Across the records below, how many lines include the string "left"? Respond with the number only.

• _Provided data_
__________________________________________________

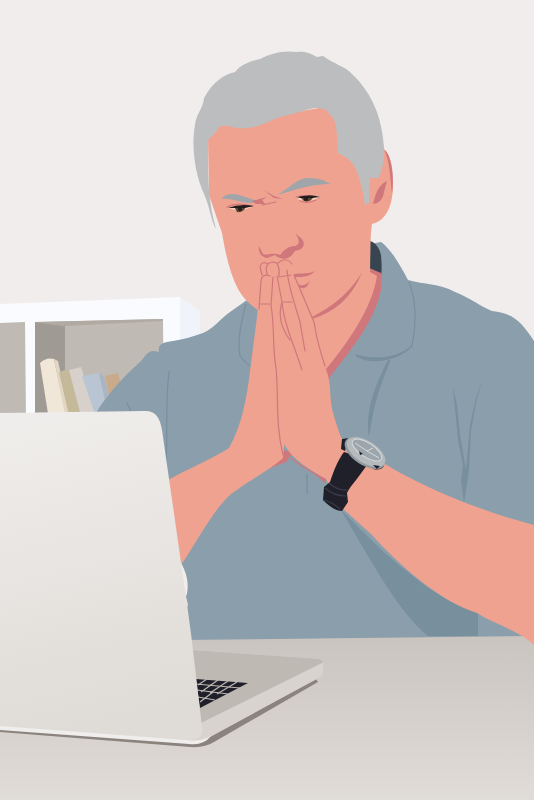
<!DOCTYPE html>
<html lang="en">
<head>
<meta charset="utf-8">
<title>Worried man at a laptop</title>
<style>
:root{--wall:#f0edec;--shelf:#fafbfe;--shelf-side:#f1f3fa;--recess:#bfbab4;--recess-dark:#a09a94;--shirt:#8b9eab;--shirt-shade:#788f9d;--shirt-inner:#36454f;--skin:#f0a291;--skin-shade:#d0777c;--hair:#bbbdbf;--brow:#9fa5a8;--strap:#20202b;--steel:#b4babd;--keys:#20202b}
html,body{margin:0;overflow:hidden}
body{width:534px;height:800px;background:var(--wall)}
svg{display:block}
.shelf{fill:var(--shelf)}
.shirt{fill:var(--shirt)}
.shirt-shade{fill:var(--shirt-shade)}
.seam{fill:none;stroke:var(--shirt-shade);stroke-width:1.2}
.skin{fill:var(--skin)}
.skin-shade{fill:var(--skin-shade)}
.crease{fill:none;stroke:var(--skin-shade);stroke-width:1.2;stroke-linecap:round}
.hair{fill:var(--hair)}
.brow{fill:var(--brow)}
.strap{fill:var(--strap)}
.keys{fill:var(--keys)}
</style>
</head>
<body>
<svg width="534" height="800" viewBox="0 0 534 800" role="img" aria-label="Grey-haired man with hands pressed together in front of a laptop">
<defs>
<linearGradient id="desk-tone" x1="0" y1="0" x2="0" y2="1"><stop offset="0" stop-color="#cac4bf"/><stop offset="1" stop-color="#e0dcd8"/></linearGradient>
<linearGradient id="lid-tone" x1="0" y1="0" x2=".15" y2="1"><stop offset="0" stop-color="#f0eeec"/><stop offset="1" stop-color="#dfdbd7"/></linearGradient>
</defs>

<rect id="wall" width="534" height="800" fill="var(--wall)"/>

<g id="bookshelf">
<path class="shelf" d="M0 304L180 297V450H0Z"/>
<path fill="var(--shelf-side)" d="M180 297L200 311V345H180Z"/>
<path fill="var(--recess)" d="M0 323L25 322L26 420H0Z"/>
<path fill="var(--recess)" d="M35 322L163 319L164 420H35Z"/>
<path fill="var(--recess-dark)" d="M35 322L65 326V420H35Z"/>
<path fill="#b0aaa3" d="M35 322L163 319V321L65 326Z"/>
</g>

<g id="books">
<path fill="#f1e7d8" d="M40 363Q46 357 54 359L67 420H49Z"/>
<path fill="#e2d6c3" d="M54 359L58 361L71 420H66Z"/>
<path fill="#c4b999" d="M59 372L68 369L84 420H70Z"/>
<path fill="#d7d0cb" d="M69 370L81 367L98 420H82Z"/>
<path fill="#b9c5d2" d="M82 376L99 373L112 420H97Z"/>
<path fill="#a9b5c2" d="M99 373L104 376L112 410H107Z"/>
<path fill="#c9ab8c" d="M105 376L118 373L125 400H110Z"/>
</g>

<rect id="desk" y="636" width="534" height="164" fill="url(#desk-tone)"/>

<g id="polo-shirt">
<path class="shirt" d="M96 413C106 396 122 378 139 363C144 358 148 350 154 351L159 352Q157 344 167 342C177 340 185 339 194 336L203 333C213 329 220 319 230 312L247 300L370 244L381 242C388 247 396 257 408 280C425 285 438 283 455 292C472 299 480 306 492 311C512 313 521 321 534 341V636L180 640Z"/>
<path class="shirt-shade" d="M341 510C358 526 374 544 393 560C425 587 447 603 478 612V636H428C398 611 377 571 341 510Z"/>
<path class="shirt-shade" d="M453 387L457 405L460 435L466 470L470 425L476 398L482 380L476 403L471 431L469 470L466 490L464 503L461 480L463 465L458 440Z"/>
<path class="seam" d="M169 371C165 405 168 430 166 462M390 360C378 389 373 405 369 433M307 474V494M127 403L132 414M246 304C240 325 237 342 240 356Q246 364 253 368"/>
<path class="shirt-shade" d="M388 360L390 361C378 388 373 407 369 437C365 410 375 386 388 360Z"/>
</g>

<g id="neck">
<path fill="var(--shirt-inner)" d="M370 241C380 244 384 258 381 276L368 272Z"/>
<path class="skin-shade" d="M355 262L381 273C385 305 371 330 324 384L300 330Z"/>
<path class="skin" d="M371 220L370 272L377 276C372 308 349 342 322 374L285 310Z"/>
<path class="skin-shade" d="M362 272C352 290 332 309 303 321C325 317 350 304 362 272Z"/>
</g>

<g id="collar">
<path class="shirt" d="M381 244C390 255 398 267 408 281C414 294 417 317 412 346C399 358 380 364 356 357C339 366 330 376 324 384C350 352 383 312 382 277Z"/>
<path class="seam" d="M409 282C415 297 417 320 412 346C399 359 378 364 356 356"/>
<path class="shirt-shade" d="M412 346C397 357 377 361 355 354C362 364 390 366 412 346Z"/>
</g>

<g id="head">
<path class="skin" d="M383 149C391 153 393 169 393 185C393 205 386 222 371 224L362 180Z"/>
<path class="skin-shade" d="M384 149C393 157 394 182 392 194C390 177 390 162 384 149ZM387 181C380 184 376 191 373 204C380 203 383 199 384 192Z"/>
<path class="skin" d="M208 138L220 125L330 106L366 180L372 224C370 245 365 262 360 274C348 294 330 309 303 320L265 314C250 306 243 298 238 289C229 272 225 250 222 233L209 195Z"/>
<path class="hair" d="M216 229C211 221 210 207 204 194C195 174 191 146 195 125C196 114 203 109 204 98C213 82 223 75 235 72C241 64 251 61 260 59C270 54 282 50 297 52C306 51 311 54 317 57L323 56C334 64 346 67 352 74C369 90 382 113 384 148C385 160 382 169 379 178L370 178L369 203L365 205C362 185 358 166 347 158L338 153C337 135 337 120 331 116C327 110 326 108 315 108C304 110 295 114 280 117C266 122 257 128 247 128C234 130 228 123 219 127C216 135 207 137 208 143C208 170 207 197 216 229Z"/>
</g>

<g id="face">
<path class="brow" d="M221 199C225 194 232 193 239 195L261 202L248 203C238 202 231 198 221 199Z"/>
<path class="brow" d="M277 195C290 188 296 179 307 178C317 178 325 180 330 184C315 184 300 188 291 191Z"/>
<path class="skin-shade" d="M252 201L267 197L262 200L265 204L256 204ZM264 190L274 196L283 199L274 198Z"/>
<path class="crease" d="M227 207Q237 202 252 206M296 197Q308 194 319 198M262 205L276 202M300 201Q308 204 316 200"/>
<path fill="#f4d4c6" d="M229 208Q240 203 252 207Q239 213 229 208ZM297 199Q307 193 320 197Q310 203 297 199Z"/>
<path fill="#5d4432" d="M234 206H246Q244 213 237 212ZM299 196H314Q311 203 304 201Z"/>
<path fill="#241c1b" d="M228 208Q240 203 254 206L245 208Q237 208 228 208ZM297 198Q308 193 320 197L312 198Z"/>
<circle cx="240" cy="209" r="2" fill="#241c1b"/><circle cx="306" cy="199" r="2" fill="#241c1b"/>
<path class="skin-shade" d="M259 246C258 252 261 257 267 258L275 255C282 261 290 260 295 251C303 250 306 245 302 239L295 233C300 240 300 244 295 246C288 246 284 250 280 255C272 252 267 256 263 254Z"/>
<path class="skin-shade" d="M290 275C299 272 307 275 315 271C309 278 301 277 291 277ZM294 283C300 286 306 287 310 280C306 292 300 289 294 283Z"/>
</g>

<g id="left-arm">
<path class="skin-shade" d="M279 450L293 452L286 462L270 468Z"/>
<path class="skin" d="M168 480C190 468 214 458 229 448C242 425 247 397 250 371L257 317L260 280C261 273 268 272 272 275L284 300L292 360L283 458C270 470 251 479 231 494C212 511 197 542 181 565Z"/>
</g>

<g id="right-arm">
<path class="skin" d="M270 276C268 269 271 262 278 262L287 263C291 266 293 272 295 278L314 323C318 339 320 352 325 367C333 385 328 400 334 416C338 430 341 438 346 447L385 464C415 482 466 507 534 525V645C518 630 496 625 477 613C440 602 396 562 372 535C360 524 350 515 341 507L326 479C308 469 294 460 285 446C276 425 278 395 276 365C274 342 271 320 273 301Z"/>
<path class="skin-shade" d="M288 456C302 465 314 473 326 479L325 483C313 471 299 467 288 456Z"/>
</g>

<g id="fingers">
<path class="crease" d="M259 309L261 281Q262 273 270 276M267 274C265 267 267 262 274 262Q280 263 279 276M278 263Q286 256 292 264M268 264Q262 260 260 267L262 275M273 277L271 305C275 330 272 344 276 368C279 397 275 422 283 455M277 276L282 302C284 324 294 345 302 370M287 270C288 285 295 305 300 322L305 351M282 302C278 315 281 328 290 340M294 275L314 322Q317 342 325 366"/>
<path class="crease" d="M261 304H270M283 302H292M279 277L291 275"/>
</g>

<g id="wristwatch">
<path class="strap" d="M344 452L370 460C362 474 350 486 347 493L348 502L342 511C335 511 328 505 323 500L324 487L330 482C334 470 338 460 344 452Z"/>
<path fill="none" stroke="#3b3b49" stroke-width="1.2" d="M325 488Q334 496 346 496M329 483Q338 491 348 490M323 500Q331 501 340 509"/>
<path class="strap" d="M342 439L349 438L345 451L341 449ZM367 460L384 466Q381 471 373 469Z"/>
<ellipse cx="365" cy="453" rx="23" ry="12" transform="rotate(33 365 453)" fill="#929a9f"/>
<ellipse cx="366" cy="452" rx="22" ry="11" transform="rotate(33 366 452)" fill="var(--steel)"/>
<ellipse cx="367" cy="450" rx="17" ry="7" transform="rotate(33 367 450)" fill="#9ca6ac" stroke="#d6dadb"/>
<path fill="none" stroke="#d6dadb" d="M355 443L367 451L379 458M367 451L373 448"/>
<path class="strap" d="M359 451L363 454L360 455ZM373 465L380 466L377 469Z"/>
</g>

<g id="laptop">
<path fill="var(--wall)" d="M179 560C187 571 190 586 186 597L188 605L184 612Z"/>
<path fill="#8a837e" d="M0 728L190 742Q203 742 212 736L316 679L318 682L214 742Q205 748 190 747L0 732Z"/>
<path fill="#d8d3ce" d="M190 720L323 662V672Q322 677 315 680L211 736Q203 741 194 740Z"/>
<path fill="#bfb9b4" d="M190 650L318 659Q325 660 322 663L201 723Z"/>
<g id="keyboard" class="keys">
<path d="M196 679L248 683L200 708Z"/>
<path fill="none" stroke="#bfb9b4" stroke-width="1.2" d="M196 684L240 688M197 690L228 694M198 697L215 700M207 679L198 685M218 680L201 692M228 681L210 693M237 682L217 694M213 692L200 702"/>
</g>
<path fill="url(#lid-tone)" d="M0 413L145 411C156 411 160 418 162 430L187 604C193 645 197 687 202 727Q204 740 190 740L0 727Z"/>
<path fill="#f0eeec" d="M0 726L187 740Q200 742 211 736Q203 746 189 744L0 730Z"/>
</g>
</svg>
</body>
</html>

__________________________________________________

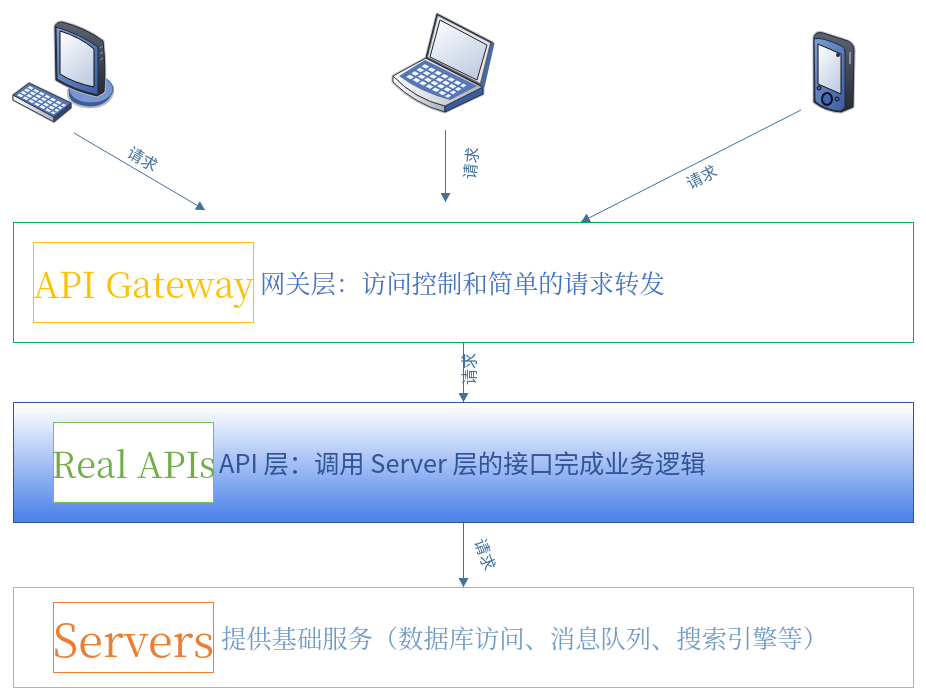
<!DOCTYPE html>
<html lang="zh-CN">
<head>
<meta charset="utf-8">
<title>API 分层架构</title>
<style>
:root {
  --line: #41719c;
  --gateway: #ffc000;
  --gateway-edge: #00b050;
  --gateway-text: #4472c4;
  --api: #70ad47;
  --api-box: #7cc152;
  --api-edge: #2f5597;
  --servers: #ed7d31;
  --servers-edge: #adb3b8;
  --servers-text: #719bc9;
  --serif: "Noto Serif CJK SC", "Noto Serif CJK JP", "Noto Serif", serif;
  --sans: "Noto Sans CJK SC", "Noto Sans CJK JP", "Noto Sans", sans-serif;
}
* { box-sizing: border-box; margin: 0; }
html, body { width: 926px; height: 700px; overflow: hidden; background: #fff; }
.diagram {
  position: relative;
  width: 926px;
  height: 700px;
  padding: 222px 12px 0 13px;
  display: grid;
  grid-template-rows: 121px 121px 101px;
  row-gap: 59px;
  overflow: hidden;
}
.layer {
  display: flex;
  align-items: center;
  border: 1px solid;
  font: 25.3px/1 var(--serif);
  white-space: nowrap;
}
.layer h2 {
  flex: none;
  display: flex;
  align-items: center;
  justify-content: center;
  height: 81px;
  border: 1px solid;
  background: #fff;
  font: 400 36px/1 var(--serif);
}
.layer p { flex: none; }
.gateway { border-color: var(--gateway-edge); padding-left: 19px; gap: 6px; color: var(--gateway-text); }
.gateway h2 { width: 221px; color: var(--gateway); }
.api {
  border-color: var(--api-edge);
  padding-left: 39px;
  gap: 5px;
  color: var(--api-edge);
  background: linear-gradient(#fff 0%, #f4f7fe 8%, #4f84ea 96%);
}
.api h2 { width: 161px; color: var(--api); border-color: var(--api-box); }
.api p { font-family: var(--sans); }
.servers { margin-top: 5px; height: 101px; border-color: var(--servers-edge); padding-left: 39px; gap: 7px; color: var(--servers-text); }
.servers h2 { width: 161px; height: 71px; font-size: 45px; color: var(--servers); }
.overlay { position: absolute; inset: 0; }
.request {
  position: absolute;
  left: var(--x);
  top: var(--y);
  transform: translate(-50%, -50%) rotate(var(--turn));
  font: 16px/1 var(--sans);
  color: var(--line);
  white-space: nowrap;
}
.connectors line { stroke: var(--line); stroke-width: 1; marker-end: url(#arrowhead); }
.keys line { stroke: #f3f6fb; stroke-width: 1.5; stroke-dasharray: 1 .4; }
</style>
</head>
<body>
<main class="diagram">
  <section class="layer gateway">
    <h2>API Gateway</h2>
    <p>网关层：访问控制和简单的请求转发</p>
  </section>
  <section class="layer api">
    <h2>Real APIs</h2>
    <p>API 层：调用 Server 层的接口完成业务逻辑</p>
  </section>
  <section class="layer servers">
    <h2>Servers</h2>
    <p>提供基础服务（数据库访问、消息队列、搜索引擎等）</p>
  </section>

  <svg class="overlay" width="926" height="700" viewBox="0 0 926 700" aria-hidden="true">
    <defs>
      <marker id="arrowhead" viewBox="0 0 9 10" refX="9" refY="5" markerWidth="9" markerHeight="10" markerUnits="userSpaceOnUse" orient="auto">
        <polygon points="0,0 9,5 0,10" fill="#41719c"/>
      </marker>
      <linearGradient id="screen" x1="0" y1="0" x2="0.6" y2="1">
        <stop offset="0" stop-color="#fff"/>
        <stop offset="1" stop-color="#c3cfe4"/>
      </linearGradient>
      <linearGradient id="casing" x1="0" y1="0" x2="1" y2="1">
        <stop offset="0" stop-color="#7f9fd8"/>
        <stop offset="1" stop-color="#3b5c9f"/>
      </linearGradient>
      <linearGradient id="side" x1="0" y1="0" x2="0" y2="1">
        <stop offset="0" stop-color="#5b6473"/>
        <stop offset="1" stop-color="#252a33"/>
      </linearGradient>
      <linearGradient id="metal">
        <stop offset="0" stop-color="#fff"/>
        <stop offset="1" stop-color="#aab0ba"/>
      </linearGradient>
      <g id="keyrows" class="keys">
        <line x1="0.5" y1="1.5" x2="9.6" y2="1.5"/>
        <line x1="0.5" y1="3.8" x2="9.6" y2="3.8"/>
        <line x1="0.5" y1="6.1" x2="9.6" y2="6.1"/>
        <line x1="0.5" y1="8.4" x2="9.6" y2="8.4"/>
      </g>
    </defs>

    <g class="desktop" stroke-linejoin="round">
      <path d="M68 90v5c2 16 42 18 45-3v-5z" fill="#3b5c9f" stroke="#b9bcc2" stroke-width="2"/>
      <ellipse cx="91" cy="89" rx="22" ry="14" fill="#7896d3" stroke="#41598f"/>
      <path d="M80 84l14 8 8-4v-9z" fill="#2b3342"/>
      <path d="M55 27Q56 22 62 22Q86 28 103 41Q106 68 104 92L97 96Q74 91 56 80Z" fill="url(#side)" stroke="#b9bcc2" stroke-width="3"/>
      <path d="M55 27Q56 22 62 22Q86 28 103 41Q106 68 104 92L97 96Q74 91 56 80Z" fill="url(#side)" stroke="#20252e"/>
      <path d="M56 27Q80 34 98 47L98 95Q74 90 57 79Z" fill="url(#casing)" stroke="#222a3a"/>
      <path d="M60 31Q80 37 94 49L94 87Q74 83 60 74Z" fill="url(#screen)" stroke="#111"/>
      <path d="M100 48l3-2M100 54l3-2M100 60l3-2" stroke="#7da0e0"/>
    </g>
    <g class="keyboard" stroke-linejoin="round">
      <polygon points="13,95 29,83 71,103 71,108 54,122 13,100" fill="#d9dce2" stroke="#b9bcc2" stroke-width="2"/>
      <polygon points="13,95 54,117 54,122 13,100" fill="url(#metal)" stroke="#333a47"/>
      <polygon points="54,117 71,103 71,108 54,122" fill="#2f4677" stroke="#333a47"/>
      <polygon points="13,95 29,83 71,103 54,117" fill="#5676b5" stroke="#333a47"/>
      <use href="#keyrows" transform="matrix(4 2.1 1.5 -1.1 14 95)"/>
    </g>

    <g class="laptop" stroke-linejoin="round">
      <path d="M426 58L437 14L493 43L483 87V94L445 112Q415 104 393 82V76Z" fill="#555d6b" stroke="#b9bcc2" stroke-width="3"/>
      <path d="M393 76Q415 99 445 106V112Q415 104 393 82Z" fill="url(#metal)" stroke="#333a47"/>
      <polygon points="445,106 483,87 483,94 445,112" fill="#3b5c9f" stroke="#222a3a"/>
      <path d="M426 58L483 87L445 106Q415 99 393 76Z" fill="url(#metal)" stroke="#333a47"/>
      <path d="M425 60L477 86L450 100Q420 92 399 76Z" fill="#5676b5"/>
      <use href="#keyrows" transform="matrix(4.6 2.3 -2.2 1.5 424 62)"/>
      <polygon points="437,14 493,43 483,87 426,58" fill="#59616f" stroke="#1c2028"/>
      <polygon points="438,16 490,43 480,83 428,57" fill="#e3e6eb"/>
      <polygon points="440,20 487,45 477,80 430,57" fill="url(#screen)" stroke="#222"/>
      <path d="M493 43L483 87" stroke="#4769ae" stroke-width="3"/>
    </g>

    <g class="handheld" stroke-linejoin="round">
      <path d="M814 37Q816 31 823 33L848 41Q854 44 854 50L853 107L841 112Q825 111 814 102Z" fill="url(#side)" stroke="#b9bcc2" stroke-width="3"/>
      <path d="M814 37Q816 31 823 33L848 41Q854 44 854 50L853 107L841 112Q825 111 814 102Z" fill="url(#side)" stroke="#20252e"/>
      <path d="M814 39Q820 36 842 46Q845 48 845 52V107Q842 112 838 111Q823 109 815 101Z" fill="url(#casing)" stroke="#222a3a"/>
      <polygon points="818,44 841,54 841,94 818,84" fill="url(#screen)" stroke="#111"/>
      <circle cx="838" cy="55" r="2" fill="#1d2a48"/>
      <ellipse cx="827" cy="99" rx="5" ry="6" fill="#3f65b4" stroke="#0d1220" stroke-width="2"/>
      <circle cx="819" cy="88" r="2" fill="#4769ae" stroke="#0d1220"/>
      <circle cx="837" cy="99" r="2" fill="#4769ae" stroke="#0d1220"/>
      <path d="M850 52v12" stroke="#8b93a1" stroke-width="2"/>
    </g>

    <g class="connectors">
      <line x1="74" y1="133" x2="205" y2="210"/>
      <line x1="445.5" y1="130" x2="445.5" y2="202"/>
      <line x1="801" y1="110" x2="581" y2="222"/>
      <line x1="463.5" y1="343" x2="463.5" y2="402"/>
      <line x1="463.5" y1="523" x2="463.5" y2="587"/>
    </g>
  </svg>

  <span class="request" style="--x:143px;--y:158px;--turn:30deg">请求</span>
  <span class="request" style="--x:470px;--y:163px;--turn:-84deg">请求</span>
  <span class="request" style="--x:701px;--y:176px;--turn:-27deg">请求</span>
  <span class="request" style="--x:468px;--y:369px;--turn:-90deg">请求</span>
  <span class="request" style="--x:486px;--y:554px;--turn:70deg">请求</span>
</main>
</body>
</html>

__________________________________________________

• _Task output_
5